Yoga calls for our human empathy for humanitarian cases despite the vast distance between us and the epicentre of the issue. Through his paintings, Yoga reflects on the refugee issue and how it relates to world history. 

The Road on the Bilad Syam 2
2021, Oil on Canvas
200 x 160 cm

The Road on the Bilad Syam 2 depicts a family of refugees having nowhere to go, forced to leave their homeland, walking and stranded on the road day and night. Bilad Syam or Bilad Al-Sham is the historical name for a wide area encompassing the middle of Damascus, Palestine, to Hejaz. In this area, many people have become uprooted from their homeland and families. Because of Yoga’s deep empathy and concern towards the refugee issue, Bilad Al-Sham has become a constant inspiration and subject matter in Yoga’s paintings. His artworks do not stress the political ideology or social issue that causes chaos in this region, but rather the need for basic human empathy in viewing others’ struggles.

2021, Oil on Canvas
140 x 120 cm

The subject in his most recent painting titled Mindfields still follows the theme of Bilad Syam, yet has developed a different attitude of art-making. The painting depicts a date tree with jute sacks covering the bunches of date fruits. The farmers need to cover and ‘incubate’ the fruit to protect it from pests and hot weather and keep its sweetness. Yoga witnessed this practice in real life and felt that this act reflects the inner workings of his mind during the recent isolated times. He views the increased studio and reflective time as a mental incubation to develop his artworks, lines, colour, gestures, and concepts. The time in his studio also helps to keep his thoughts from distractions and keep his focus sharp. Mindfields is the first piece of his upcoming series of works.  

Herru Yoga
(b. 1989, Batusangkar, Indonesia)

Herru Yoga pursued his passion and dedication for the arts through an unconventional route. Unlike his peers, he decided to leave the Indonesian Institute of Art, Yogyakarta, in 2008 to pursue French literature, graduating from Département de la Langue Français in 2014. His love for literature and culture, in turn, nourishes the contextual depth of his artworks. Yoga is the First Place winner for the Qatar Doha Youth Innovation Award for the visual arts (Globe Contemporary Art Categories) and the runner up for Asian regional (Contemporary Art Categories) Dhaka Youth Capital award, Bangladesh, 2021.

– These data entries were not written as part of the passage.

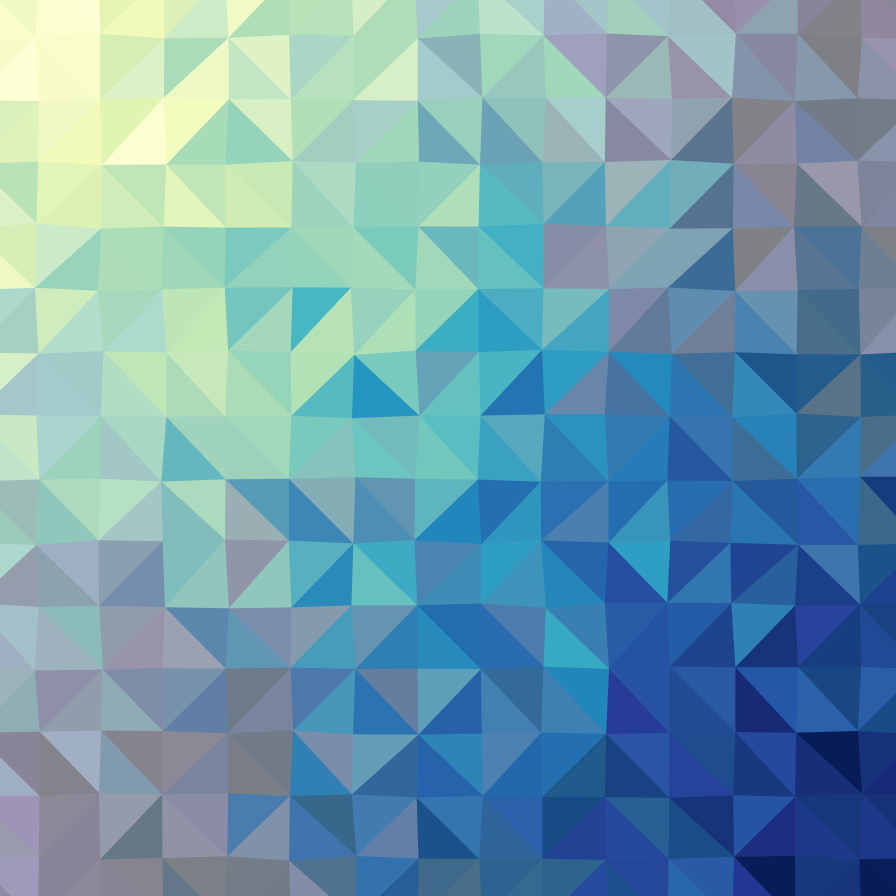
This background is drawn by a Shadertoy shader. Its source:

```glsl
// A low-poly mosaic: a slightly jittered grid split into flat triangles.
// Each triangle blends one ramp read across with the same ramp read downward,
// in a perceptual space, after nudging its centre at random for sparkle.

#define CELL 0.0706          // grid spacing, in canvas heights
#define GRID_ORIGIN 0.0417   // first grid line
#define VERTEX_JITTER 0.09   // vertex wander, in cells
#define SPARKLE 0.35         // random shift of each colour sample
#define MID_DEPTH 0.03       // extra depth in the middle of the ramp
#define SEED 17.0

const vec3 RAMP[9] = vec3[9](
    vec3(1.000, 1.000, 0.840), vec3(0.929, 0.973, 0.694), vec3(0.780, 0.914, 0.706),
    vec3(0.498, 0.804, 0.733), vec3(0.255, 0.714, 0.769), vec3(0.114, 0.569, 0.753),
    vec3(0.133, 0.369, 0.659), vec3(0.145, 0.204, 0.580), vec3(0.031, 0.114, 0.345));

// Broad swells of tone: centre, radius, depth (negative is lighter).
const vec4 SWELLS[4] = vec4[4](
    vec4(0.15, 0.81, 0.12, -0.05), vec4(0.65, 0.64, 0.12, 0.05),
    vec4(0.35, 0.24, 0.10, 0.05), vec4(0.17, 0.33, 0.10, 0.04));

// Linear RGB to white-normalised XYZ and back (column major).
const mat3 RGB_TO_XYZ = mat3(0.4339, 0.2127, 0.0177,
                             0.3762, 0.7152, 0.1095,
                             0.1898, 0.0722, 0.8729);
const mat3 XYZ_TO_RGB = mat3( 3.0801, -0.9213,  0.0529,
                             -1.5371,  1.8760, -0.2040,
                             -0.5428,  0.0453,  1.1511);

vec2 hash22(vec2 p) {
    vec3 q = fract(p.xyx * vec3(0.1031, 0.1030, 0.0973));
    q += dot(q, q.yzx + 33.33);
    return fract((q.xx + q.yz) * q.zy);
}

// Cube-root XYZ is a linear map of Lab, so mixing here equals mixing in Lab.
vec3 toPerceptual(vec3 srgb) {
    vec3 lin = mix(srgb / 12.92, pow((srgb + 0.055) / 1.055, vec3(2.4)), step(0.04045, srgb));
    return pow(RGB_TO_XYZ * lin, vec3(1.0 / 3.0));
}

vec3 toSrgb(vec3 c) {
    vec3 lin = clamp(XYZ_TO_RGB * (c * c * c), 0.0, 1.0);
    return mix(lin * 12.92, 1.055 * pow(lin, vec3(1.0 / 2.4)) - 0.055, step(0.0031308, lin));
}

vec3 ramp(float t) {
    float x = clamp(t, 0.0, 1.0) * 8.0;
    int i = min(int(x), 7);
    return mix(toPerceptual(RAMP[i]), toPerceptual(RAMP[i + 1]), x - float(i));
}

float swell(vec2 uv) {
    float depth = 0.0;
    for (int i = 0; i < 4; i++) {
        vec2 q = (uv - SWELLS[i].xy) / SWELLS[i].z;
        depth += SWELLS[i].w * exp(-dot(q, q));
    }
    return depth;
}

vec2 gridVertex(vec2 id) {
    return GRID_ORIGIN + CELL * (id + VERTEX_JITTER * (hash22(id + SEED) - 0.5));
}

// Signed distance to the line a-b, positive on its right side.
float edgeDistance(vec2 p, vec2 a, vec2 b) {
    vec2 e = normalize(b - a);
    return dot(p - a, vec2(e.y, -e.x));
}

// Adds one counter-clockwise triangle: colour times coverage, and coverage.
void addTriangle(inout vec4 sum, vec2 p, vec2 a, vec2 b, vec2 c, vec2 key) {
    float d = max(edgeDistance(p, a, b), max(edgeDistance(p, b, c), edgeDistance(p, c, a)));
    float coverage = clamp(0.5 - d * iResolution.y, 0.0, 1.0);
    if (coverage <= 0.0) return;
    vec2 centre = (a + b + c) / 3.0 * iResolution.y / iResolution.xy;
    vec2 t = clamp(vec2(centre.x, 1.0 - centre.y), 0.0, 1.0);
    t += MID_DEPTH * sin(3.14159 * t) + swell(centre) + SPARKLE * (hash22(key + SEED) - 0.5);
    vec3 colour = toSrgb(mix(ramp(t.x), ramp(t.y), 0.5));
    sum += vec4(colour, 1.0) * coverage;
}

void mainImage(out vec4 fragColor, in vec2 fragCoord) {
    vec2 p = fragCoord / iResolution.y;
    vec2 home = floor((p - GRID_ORIGIN) / CELL);
    vec4 sum = vec4(0.0);

    // Neighbouring cells are visited because jittered edges cross the grid.
    for (int j = -1; j <= 1; j++) {
        for (int i = -1; i <= 1; i++) {
            vec2 id = home + vec2(i, j);
            vec2 a = gridVertex(id);
            vec2 b = gridVertex(id + vec2(1.0, 0.0));
            vec2 c = gridVertex(id + vec2(1.0, 1.0));
            vec2 d = gridVertex(id + vec2(0.0, 1.0));
            vec2 key = id * vec2(2.0, 1.0) + 61.0;
            vec2 otherKey = key + vec2(1.0, 0.0);

            // Split along the shorter diagonal.
            if (distance(a, c) < distance(b, d)) {
                addTriangle(sum, p, a, b, c, key);
                addTriangle(sum, p, a, c, d, otherKey);
            } else {
                addTriangle(sum, p, a, b, d, key);
                addTriangle(sum, p, b, c, d, otherKey);
            }
        }
    }
    fragColor = vec4(sum.rgb / max(sum.a, 0.001), 1.0);
}
```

Yoga juxtaposes two historical painting techniques: the Baroque era’s mastery of chiaroscuro and the gestural handling of paint indebted to Abstract Expressionism. Yoga’s narrative works tend to raise the theme of history, humanity, current issues, identities and world figures, while at the same time attempt to build the epic and colossal energy missing from many contemporary art oeuvres.